  • Diatomaceous earth benefits include detoxifying the body; purifying water; fighting parasites; killing insects and other harmful substances in your home; improving joint, bone and ligament health; and cleaning and protecting skin, nails and teeth.
  • Today, there are over 150 pesticide-related products registered for use both indoors and outdoors that contain DE. There are also thousands of non-pesticide, food grade diatomaceous earth products that are used on the skin, in food, and in supplements or medications. Some of the most popular diatomaceous earth uses include: pet nutrition products, products used on dogs and cats to kill flees, bed bug-killing treatments, sprays and products used to kill bugs, rodent sprays, water filters, skin care products, toothpastes, foods and beverages, anti-caking and clarifying ingredients used in food manufacturing, supplements and medicines, rubbers and paints used in construction, and abrasive products used as defoliators and for cleaning.
  • Diatomaceous earth is available in two different grades: food grade (meant to taken internally by humans) and non-food grade (used in industrial practices).
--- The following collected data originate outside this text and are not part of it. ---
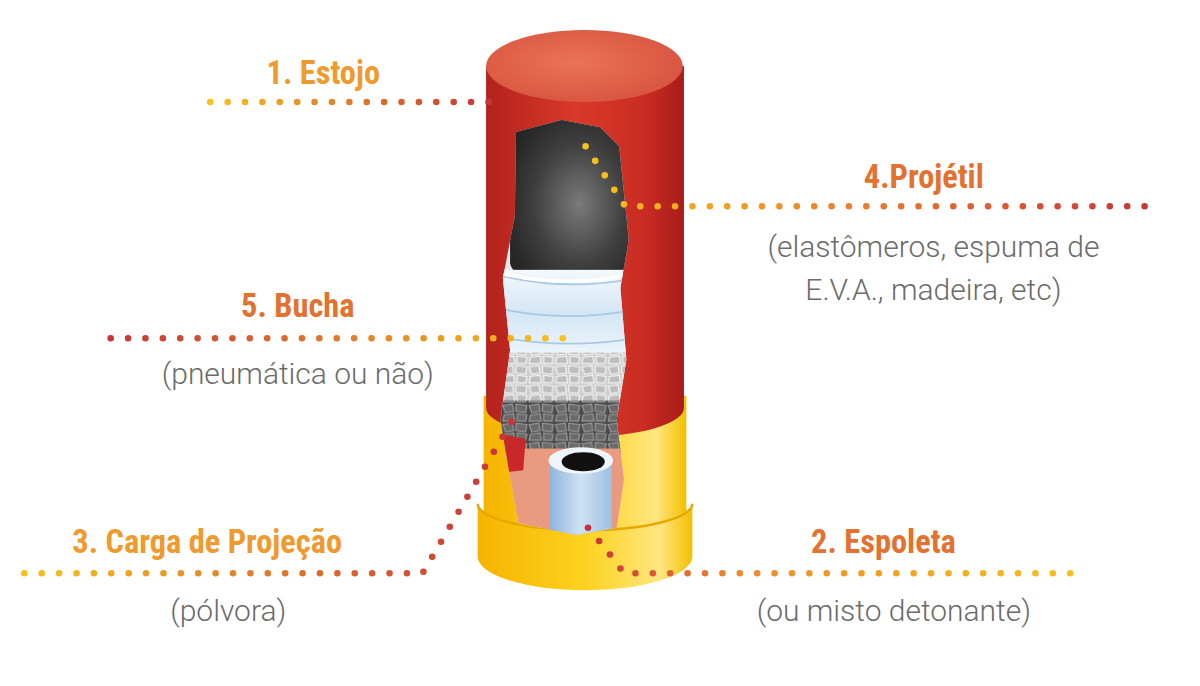
<!DOCTYPE html>
<html lang="pt-BR">
<head>
<meta charset="utf-8">
<title>Componentes do cartucho</title>
<link rel="stylesheet" href="https://fonts.googleapis.com/css2?family=Roboto+Condensed:wght@700&family=Roboto:wght@300&display=swap">
<style>
:root{
  --bg:#ffffff;
  --label-warm:#ef9a2c;
  --label-hot:#e3712f;
  --caption:#6b6b6b;
  --dot-yellow:#f7c21a;
  --dot-red:#c8323a;
}
html,body{margin:0;padding:0;width:1200px;height:686px;overflow:hidden;background:var(--bg);}
.diagram{display:block;width:1200px;height:686px;}
.label{font-family:"Roboto Condensed",sans-serif;font-weight:700;font-size:27px;}
.label--warm{fill:var(--label-warm);}
.label--hot{fill:var(--label-hot);}
.caption{font-family:"Roboto",sans-serif;font-weight:300;font-size:25px;fill:var(--caption);}
.leader{fill:none;stroke-width:5.5;stroke-linecap:round;stroke-dasharray:0 14.5;}
</style>
</head>
<body>
<svg class="diagram" viewBox="0 0 1000 572" role="img" aria-label="Corte de um cartucho com seus componentes">
  <defs>
    <linearGradient id="caseRed" x1="0" x2="1">
      <stop offset="0" stop-color="#b3221d"/>
      <stop offset="0.45" stop-color="#d9392a"/>
      <stop offset="0.8" stop-color="#c92c22"/>
      <stop offset="1" stop-color="#a81c18"/>
    </linearGradient>
    <radialGradient id="caseTop" cx="0.45" cy="0.45" r="0.6">
      <stop offset="0" stop-color="#ea7358"/>
      <stop offset="1" stop-color="#d85440"/>
    </radialGradient>
    <linearGradient id="brass" x1="0" x2="1">
      <stop offset="0" stop-color="#f6b400"/>
      <stop offset="0.5" stop-color="#fcd21f"/>
      <stop offset="0.85" stop-color="#ffe680"/>
      <stop offset="1" stop-color="#f2c000"/>
    </linearGradient>
    <radialGradient id="slug" cx="0.55" cy="0.5" r="0.6">
      <stop offset="0" stop-color="#7a7a7a"/>
      <stop offset="0.6" stop-color="#3f3f3f"/>
      <stop offset="1" stop-color="#262626"/>
    </radialGradient>
    <linearGradient id="wad" x1="0" x2="0" y1="0" y2="1">
      <stop offset="0" stop-color="#f4f9fd"/>
      <stop offset="0.5" stop-color="#d4e6f4"/>
      <stop offset="1" stop-color="#eef5fb"/>
    </linearGradient>
    <linearGradient id="primerTube" x1="0" x2="1">
      <stop offset="0" stop-color="#8fb4dc"/>
      <stop offset="0.5" stop-color="#cfe2f4"/>
      <stop offset="1" stop-color="#9dbfe2"/>
    </linearGradient>
    <pattern id="shotStones" width="22" height="16" patternUnits="userSpaceOnUse">
      <rect width="22" height="16" fill="#cfcfcf"/>
      <path d="M1 2 L9 1 L10 7 L3 8 Z M12 1 L21 2 L20 8 L12 7 Z M2 10 L10 9 L11 15 L1 15 Z M13 9 L21 10 L20 15 L13 15 Z" fill="#bdbdbd" stroke="#f2f2f2" stroke-width="1"/>
    </pattern>
    <pattern id="powderStones" width="22" height="16" patternUnits="userSpaceOnUse">
      <rect width="22" height="16" fill="#4a4a4a"/>
      <path d="M1 2 L9 1 L10 7 L3 8 Z M12 1 L21 2 L20 8 L12 7 Z M2 10 L10 9 L11 15 L1 15 Z M13 9 L21 10 L20 15 L13 15 Z" fill="#6a6a6a" stroke="#9a9a9a" stroke-width="1"/>
    </pattern>
    <clipPath id="cutaway">
      <path d="M430 110 L468 100 L500 106 L516 122 L524 200 L517 240 L522 300 L514 350 L520 400 L514 440 L480 446 L432 436 L424 392 L417 350 L425 292 L419 232 L429 180 Z"/>
    </clipPath>
    <linearGradient id="leadWarmToHot" gradientUnits="userSpaceOnUse" x1="175" x2="410" y1="0" y2="0">
      <stop offset="0" stop-color="var(--dot-yellow)"/>
      <stop offset="1" stop-color="var(--dot-red)"/>
    </linearGradient>
    <linearGradient id="leadProjectile" gradientUnits="userSpaceOnUse" x1="490" x2="965" y1="0" y2="0">
      <stop offset="0" stop-color="var(--dot-yellow)"/>
      <stop offset="0.5" stop-color="#e9792e"/>
      <stop offset="1" stop-color="var(--dot-red)"/>
    </linearGradient>
    <linearGradient id="leadWad" gradientUnits="userSpaceOnUse" x1="90" x2="470" y1="0" y2="0">
      <stop offset="0" stop-color="var(--dot-red)"/>
      <stop offset="1" stop-color="var(--dot-yellow)"/>
    </linearGradient>
    <linearGradient id="leadPowder" gradientUnits="userSpaceOnUse" x1="20" x2="430" y1="0" y2="0">
      <stop offset="0" stop-color="var(--dot-yellow)"/>
      <stop offset="1" stop-color="var(--dot-red)"/>
    </linearGradient>
    <linearGradient id="leadPrimer" gradientUnits="userSpaceOnUse" x1="490" x2="905" y1="0" y2="0">
      <stop offset="0" stop-color="var(--dot-red)"/>
      <stop offset="0.3" stop-color="#ee8a2a"/>
      <stop offset="1" stop-color="var(--dot-yellow)"/>
    </linearGradient>
  </defs>

  <rect width="1000" height="572" fill="var(--bg)"/>

  <g class="shell">
    <path class="shell__brass" d="M403 330 H572 V440 A85 26 0 0 1 403 440 Z" fill="url(#brass)"/>
    <path class="shell__rim" d="M398 420 A89 22 0 0 0 577 420 V464 A89 28 0 0 1 398 464 Z" fill="url(#brass)"/>
    <path class="shell__rim-shade" d="M398 420 A89 22 0 0 0 577 420" fill="none" stroke="#e8a800" stroke-width="2"/>
    <path class="shell__body" d="M405 55 V340 A82 24 0 0 0 570 340 V55 Z" fill="url(#caseRed)"/>
    <ellipse class="shell__top" cx="487" cy="55" rx="82" ry="30" fill="url(#caseTop)"/>

    <g class="shell__interior" clip-path="url(#cutaway)">
      <rect x="410" y="95" width="120" height="360" fill="#e8e8e8"/>
      <path class="projectile" d="M425 100 H530 V232 Q490 246 445 236 Q428 230 425 220 Z" fill="url(#slug)"/>
      <rect class="wad" x="410" y="225" width="120" height="72" fill="url(#wad)"/>
      <path d="M410 228 Q470 244 530 232 M410 256 Q470 270 530 258 M410 280 Q470 292 530 282" fill="none" stroke="#a9c8e4" stroke-width="1.5"/>
      <path class="wad__edge" d="M410 226 Q470 242 530 228" fill="none" stroke="#ffffff" stroke-width="3"/>
      <rect class="shot" x="410" y="294" width="120" height="42" fill="url(#shotStones)"/>
      <rect class="powder" x="410" y="334" width="120" height="44" fill="url(#powderStones)"/>
      <rect class="primer-base" x="410" y="374" width="120" height="80" fill="#e99a7f"/>
      <path class="case-inner-wall" d="M417 362 L438 366 L436 392 L420 394 Z" fill="#c8282a"/>
      <rect class="primer-tube" x="458" y="384" width="52" height="62" fill="url(#primerTube)"/>
      <ellipse cx="484" cy="384" rx="27" ry="11" fill="#eef5fb"/>
      <ellipse class="primer-mouth" cx="486" cy="385" rx="18" ry="8" fill="#111111"/>
    </g>
  </g>

  <g class="leaders">
    <path class="leader" stroke="url(#leadWarmToHot)" d="M175 85 H410"/>
    <path class="leader" stroke="url(#leadProjectile)" d="M488 122 L521 172 H965"/>
    <path class="leader" stroke="url(#leadWad)" d="M92 282 H470"/>
    <path class="leader" stroke="url(#leadPowder)" d="M20 478 H352 L430 345"/>
    <path class="leader" stroke="url(#leadPrimer)" d="M490 440 L505 458 L520 478 H905"/>
  </g>

  <g class="labels">
    <text class="label label--warm" x="222" y="70">1. Estojo</text>

    <text class="label label--hot" x="720" y="157">4.Projétil</text>
    <text class="caption" x="778" y="214" text-anchor="middle">(elastômeros, espuma de</text>
    <text class="caption" x="778" y="250" text-anchor="middle">E.V.A., madeira, etc)</text>

    <text class="label label--hot" x="248" y="264" text-anchor="middle">5. Bucha</text>
    <text class="caption" x="248" y="320" text-anchor="middle">(pneumática ou não)</text>

    <text class="label label--warm" x="60" y="461">3. Carga de Projeção</text>
    <text class="caption" x="190" y="518" text-anchor="middle">(pólvora)</text>

    <text class="label label--hot" x="676" y="461">2. Espoleta</text>
    <text class="caption" x="745" y="518" text-anchor="middle">(ou misto detonante)</text>
  </g>
</svg>
</body>
</html>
  • Diatomaceous earth comes in several forms, such as: granulated diatomaceous earth, a raw material made from crushing silica that’s usually available as a powder and safe for human consumption; milled or micronized diatomaceous earth, a very fine form used in pesticides and insecticides; calcined diatomaceous earth, a heat-treated and activated form used in water filtering and explosives.